**** Supplied data

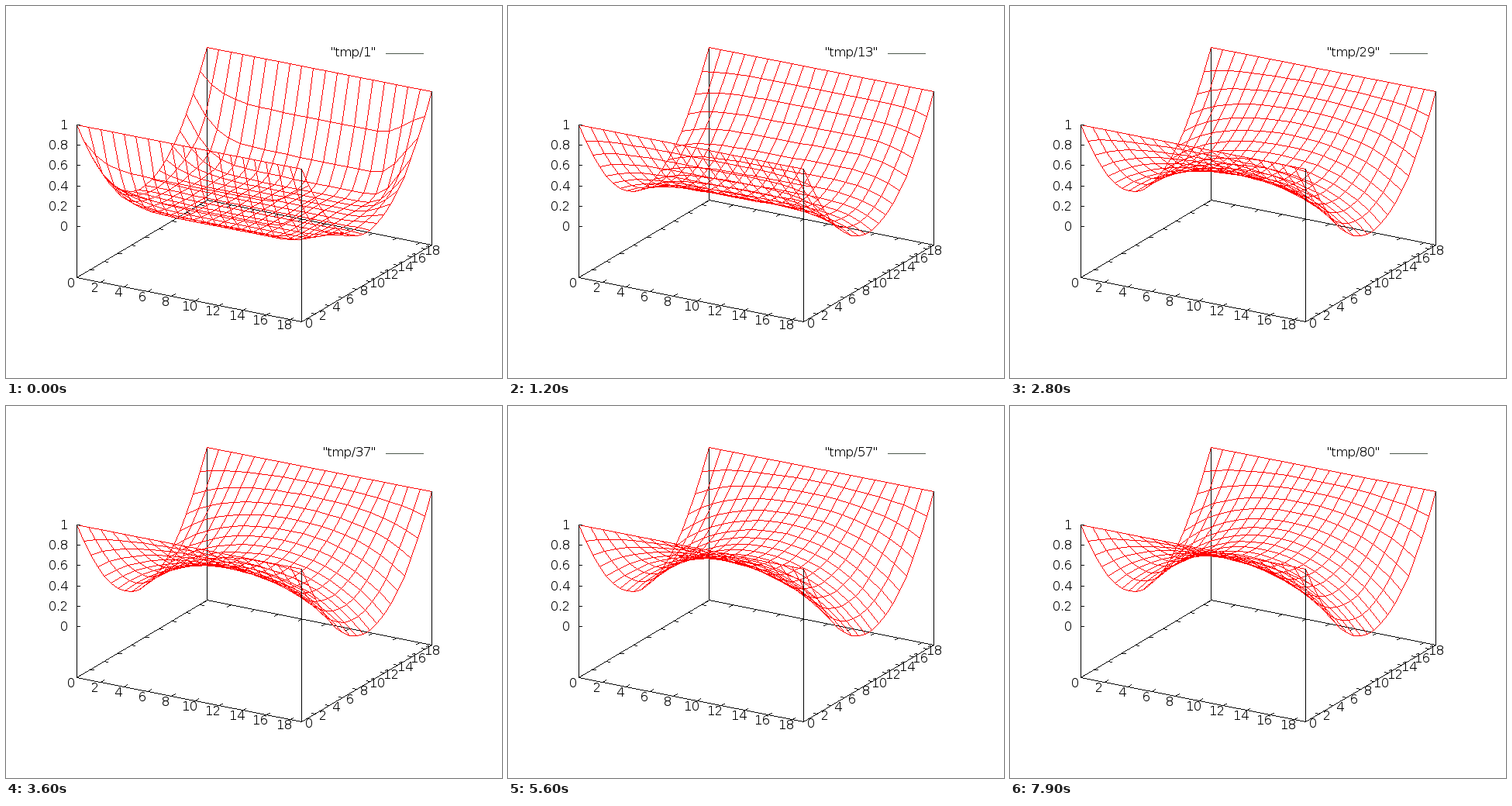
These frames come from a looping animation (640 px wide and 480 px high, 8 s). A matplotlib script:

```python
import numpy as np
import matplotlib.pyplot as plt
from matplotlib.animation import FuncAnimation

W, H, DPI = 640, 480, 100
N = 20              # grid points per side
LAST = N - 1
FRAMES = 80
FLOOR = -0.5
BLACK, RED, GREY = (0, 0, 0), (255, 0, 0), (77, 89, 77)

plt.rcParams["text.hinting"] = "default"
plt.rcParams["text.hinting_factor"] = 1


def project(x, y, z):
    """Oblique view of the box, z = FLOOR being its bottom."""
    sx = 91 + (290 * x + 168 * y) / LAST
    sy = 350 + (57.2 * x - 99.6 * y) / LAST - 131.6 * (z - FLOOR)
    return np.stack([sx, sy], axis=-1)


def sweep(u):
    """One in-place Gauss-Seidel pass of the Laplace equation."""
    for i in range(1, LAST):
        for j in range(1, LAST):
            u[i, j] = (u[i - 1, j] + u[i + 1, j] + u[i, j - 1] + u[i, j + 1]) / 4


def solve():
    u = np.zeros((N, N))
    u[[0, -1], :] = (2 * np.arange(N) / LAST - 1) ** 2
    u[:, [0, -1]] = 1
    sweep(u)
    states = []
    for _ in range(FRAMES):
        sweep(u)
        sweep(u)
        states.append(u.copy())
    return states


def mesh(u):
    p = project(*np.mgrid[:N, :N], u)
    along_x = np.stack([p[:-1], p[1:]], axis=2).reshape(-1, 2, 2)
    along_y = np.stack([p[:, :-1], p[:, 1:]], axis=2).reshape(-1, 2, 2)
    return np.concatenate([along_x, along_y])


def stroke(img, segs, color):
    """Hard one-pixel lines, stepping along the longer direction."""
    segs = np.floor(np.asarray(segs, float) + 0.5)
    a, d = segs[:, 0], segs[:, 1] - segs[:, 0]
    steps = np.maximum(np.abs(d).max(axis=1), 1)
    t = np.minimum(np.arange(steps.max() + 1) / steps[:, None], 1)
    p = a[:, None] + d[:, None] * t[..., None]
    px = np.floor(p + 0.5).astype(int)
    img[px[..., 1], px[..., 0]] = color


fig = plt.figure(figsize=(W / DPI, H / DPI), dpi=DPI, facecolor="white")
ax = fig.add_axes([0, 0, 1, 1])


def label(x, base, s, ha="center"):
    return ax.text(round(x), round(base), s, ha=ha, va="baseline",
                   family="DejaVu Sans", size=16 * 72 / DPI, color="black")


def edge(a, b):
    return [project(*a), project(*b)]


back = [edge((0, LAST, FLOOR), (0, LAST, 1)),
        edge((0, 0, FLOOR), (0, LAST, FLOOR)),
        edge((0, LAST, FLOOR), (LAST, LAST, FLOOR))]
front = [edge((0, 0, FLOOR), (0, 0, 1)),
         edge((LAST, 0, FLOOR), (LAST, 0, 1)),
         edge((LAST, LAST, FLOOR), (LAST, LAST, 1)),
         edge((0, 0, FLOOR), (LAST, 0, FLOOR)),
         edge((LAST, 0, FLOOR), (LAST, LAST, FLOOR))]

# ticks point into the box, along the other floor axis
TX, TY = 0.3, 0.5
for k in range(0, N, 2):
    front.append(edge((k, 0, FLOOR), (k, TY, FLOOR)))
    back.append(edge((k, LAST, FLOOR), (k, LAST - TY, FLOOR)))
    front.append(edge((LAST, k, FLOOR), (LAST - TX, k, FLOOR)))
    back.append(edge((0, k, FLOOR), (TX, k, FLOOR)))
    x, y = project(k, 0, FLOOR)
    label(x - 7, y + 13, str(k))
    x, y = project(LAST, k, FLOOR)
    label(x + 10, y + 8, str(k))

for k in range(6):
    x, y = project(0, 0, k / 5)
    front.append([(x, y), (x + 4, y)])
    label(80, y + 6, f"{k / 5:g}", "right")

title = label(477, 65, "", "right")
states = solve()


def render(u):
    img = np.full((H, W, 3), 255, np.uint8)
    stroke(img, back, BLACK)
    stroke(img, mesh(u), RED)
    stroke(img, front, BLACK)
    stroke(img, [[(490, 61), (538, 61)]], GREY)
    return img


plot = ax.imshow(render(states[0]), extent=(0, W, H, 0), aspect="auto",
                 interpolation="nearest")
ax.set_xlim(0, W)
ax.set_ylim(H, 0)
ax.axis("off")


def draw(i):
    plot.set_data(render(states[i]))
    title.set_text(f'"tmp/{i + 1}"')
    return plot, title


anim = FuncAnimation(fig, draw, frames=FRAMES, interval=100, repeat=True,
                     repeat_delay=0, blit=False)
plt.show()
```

********
**** Supplied data

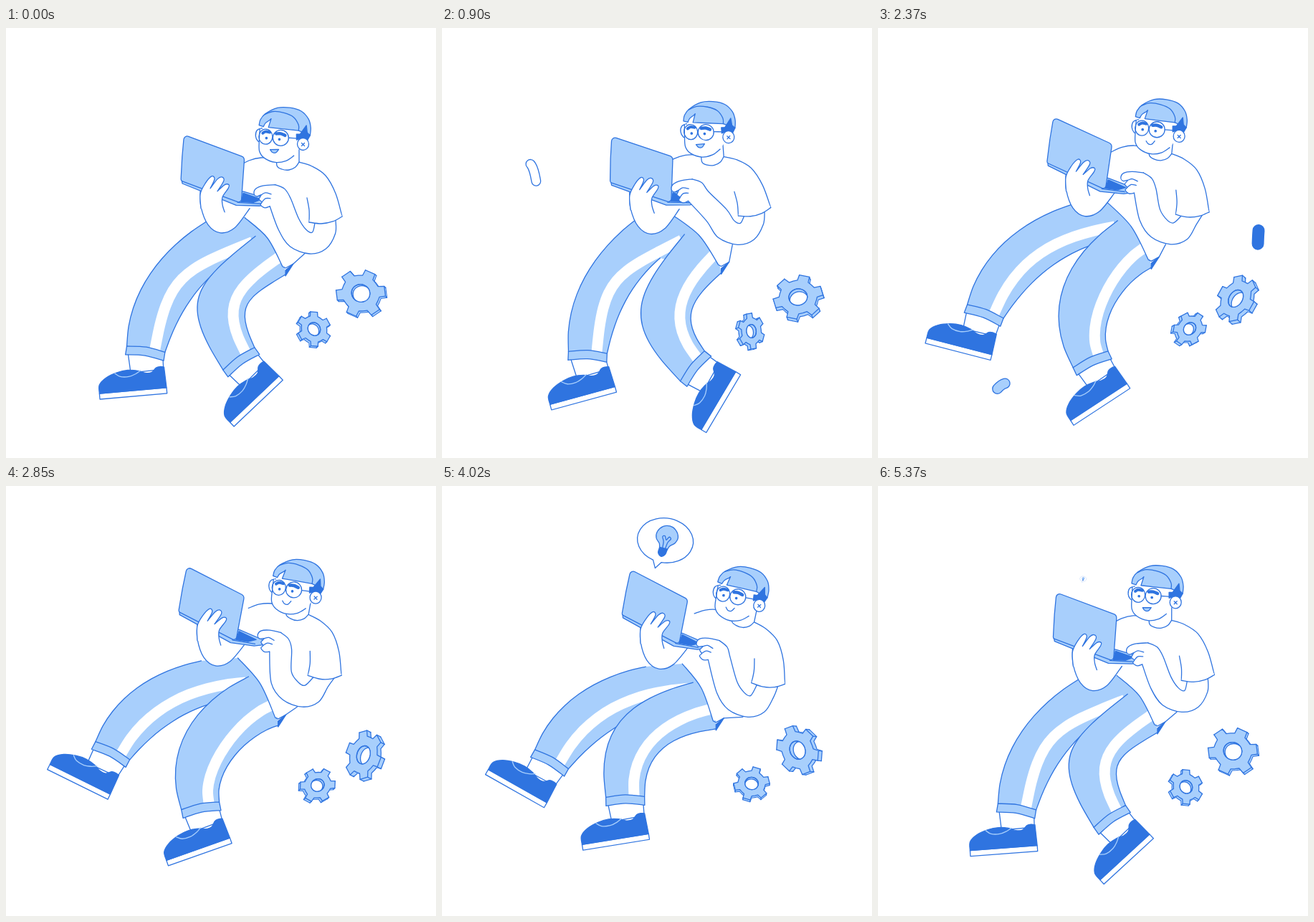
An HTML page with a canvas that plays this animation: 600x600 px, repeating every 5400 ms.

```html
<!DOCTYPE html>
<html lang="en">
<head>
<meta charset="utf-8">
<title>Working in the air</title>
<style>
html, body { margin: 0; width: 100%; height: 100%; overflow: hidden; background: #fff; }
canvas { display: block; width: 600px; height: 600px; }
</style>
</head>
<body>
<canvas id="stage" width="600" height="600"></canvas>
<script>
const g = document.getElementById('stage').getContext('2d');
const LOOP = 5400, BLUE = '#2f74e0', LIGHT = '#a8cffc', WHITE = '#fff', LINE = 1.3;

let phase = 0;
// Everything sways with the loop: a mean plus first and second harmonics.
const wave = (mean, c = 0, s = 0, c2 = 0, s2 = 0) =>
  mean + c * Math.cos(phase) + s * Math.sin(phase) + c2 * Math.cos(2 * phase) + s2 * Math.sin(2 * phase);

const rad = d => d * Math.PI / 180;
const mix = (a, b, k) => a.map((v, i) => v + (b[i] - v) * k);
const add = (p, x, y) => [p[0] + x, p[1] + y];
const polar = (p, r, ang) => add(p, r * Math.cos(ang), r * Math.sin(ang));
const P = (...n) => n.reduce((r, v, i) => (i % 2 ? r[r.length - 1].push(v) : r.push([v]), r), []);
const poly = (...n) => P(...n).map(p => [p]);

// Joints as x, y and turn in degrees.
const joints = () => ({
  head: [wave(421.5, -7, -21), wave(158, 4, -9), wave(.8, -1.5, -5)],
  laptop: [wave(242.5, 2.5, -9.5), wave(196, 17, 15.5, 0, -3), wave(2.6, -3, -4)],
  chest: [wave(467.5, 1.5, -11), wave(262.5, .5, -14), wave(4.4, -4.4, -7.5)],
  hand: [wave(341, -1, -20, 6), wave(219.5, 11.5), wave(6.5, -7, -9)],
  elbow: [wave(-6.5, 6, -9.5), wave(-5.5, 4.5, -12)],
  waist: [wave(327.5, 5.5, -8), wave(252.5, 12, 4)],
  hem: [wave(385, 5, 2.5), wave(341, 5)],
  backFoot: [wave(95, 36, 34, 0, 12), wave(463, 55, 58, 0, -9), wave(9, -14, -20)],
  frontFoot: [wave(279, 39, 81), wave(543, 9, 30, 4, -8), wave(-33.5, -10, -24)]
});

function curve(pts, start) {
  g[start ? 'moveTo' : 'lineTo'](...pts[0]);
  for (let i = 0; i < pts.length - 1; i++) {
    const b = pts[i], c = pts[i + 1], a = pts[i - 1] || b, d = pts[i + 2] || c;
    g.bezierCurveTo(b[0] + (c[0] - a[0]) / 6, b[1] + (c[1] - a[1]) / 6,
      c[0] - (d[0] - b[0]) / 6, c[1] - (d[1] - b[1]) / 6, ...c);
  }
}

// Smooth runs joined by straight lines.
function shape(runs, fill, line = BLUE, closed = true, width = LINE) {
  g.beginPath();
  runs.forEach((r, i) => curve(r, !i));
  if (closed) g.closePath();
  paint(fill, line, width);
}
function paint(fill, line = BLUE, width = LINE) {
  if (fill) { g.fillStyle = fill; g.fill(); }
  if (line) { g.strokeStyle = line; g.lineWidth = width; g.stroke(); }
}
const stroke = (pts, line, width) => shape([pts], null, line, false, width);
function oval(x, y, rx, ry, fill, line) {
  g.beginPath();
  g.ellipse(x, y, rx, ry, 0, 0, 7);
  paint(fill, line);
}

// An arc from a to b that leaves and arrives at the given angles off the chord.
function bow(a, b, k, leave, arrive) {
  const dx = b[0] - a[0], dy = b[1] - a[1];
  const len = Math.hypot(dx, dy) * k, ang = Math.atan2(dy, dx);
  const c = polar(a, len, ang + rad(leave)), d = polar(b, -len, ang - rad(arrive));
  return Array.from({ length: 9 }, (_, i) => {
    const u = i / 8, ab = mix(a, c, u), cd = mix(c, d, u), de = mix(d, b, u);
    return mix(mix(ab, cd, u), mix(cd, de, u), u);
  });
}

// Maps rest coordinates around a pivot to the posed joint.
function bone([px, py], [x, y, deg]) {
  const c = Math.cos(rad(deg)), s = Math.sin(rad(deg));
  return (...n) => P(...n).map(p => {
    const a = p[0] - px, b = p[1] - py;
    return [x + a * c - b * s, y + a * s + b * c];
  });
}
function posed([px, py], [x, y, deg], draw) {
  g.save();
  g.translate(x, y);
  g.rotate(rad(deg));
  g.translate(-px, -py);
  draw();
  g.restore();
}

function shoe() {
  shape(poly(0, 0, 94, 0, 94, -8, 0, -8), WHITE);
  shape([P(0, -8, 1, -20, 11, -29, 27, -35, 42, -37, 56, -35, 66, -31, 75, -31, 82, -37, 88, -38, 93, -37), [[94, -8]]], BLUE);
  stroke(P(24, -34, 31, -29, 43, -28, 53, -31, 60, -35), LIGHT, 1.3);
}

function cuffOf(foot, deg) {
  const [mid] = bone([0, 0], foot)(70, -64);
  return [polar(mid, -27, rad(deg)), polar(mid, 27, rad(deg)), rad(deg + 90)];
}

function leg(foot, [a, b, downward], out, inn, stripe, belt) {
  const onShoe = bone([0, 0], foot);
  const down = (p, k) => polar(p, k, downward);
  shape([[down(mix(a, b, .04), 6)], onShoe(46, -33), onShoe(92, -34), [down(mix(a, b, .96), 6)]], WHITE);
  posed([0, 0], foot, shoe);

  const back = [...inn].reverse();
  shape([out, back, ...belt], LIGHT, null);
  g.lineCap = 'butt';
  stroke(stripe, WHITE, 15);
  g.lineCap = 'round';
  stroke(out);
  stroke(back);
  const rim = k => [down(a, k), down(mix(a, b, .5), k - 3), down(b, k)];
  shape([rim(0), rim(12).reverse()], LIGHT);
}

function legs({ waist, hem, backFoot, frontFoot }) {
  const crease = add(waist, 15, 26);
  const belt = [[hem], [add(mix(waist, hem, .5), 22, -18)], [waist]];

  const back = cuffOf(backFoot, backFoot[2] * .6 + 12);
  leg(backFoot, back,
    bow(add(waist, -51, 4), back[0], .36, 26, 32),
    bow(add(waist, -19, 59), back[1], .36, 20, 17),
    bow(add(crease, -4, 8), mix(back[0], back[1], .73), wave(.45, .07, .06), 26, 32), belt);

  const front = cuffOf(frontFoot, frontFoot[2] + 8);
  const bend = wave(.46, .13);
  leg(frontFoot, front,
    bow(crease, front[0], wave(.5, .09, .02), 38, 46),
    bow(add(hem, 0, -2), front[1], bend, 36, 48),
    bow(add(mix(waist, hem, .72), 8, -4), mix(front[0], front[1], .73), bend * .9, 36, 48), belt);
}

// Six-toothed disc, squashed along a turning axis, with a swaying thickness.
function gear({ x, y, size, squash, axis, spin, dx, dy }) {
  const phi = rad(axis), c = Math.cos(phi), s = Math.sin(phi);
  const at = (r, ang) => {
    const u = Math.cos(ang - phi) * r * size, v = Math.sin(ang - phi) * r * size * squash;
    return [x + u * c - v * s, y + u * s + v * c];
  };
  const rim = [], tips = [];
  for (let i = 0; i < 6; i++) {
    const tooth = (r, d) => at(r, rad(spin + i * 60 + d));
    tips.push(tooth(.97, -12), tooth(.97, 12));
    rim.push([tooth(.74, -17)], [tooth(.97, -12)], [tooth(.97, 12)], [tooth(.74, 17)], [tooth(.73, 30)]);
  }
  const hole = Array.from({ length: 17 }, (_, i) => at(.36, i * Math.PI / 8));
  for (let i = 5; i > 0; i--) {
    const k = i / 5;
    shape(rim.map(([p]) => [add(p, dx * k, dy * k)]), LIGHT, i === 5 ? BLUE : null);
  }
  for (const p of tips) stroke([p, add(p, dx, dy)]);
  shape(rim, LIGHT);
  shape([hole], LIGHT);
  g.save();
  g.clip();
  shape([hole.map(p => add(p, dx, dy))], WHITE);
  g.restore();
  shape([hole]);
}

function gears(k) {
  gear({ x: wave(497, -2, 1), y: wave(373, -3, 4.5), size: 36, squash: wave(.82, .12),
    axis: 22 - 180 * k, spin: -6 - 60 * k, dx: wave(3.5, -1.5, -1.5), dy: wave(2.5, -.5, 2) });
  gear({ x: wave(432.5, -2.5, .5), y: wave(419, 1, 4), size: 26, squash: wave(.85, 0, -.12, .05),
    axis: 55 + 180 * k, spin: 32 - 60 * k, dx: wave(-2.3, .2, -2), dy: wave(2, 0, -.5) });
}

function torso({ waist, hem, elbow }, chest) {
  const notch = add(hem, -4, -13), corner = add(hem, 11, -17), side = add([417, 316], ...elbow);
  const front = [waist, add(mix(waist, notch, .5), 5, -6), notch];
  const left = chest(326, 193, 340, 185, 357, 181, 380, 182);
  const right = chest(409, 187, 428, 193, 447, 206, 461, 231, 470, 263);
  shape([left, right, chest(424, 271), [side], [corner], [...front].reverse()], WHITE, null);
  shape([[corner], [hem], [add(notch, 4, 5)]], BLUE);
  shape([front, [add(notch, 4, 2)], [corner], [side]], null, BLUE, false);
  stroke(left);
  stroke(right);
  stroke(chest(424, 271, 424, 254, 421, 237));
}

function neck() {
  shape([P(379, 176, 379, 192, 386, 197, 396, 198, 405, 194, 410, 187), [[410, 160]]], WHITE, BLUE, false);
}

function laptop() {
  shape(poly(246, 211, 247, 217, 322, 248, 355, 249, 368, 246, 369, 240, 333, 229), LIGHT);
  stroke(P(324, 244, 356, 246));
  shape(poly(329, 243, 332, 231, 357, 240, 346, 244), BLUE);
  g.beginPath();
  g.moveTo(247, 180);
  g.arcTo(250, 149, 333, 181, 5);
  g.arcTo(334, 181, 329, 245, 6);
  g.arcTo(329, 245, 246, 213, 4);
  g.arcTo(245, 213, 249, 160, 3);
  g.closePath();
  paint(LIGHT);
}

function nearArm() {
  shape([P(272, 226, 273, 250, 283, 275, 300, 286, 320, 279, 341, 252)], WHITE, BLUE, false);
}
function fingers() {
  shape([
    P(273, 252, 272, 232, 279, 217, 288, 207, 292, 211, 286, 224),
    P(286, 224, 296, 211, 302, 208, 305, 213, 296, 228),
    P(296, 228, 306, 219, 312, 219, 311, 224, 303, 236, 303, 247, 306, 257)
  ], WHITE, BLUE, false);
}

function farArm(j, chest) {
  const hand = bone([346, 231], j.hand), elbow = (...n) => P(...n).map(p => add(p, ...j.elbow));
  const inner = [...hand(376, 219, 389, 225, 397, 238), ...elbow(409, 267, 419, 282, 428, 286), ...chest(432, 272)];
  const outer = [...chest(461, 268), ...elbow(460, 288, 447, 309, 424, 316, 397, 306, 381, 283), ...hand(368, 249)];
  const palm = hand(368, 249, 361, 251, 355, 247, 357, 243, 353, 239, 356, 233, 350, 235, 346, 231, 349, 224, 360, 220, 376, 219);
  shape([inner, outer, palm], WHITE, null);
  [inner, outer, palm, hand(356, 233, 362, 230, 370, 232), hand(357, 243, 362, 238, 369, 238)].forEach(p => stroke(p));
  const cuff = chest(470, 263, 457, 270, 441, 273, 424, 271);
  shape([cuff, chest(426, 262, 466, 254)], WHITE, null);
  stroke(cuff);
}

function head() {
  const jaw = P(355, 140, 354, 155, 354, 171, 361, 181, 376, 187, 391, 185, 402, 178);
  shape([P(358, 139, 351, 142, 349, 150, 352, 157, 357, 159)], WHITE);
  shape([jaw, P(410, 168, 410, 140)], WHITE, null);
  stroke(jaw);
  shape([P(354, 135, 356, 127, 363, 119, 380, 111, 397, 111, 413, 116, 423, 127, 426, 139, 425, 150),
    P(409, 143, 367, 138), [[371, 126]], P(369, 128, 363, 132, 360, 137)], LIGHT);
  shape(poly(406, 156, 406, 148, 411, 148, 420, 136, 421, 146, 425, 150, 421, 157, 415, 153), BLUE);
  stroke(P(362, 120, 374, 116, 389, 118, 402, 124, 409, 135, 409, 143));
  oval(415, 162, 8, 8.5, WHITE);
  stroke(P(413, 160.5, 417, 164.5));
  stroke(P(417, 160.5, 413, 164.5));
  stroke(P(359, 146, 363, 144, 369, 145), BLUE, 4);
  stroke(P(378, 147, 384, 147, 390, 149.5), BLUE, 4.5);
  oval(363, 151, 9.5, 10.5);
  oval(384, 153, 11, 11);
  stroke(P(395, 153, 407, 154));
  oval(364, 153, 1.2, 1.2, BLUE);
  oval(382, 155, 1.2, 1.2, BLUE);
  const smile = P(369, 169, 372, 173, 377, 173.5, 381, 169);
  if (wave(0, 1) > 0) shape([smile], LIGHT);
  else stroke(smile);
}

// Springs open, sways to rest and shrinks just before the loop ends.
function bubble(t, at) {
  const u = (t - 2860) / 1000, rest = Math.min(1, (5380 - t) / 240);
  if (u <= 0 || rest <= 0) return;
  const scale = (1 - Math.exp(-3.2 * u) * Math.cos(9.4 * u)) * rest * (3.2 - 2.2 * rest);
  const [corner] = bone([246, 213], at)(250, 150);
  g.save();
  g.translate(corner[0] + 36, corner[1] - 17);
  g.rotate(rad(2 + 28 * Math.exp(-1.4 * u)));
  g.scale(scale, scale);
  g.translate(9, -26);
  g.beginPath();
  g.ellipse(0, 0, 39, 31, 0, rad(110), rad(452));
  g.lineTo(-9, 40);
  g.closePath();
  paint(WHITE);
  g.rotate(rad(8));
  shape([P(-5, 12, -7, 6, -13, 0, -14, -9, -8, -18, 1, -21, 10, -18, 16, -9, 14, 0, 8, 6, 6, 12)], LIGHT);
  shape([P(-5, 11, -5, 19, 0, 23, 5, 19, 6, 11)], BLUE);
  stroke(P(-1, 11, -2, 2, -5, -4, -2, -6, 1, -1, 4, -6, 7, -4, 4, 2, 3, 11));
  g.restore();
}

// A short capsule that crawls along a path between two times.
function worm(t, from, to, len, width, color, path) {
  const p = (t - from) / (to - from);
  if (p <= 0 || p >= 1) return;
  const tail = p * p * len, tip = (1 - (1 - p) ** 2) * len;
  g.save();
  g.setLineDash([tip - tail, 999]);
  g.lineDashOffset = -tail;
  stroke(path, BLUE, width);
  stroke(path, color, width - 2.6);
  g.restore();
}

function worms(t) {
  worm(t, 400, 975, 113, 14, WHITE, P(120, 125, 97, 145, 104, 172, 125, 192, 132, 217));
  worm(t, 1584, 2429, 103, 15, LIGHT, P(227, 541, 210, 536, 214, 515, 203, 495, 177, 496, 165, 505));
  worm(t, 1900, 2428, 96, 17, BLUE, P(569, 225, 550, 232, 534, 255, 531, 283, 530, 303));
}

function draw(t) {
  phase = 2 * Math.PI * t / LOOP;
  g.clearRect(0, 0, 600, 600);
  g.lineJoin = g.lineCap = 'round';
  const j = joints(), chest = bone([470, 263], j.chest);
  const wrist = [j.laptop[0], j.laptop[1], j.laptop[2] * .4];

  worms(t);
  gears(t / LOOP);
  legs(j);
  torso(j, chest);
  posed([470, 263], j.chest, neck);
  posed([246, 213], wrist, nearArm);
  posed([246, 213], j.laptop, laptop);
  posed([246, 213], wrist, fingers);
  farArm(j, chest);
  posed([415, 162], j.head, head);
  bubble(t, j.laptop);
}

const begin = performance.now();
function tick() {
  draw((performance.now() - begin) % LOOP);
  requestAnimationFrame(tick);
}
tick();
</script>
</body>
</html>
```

********

» **Your task**: Within the entries above, work out how many lines contain the word "side". The number alone is the answer.

» **Answer below**: 4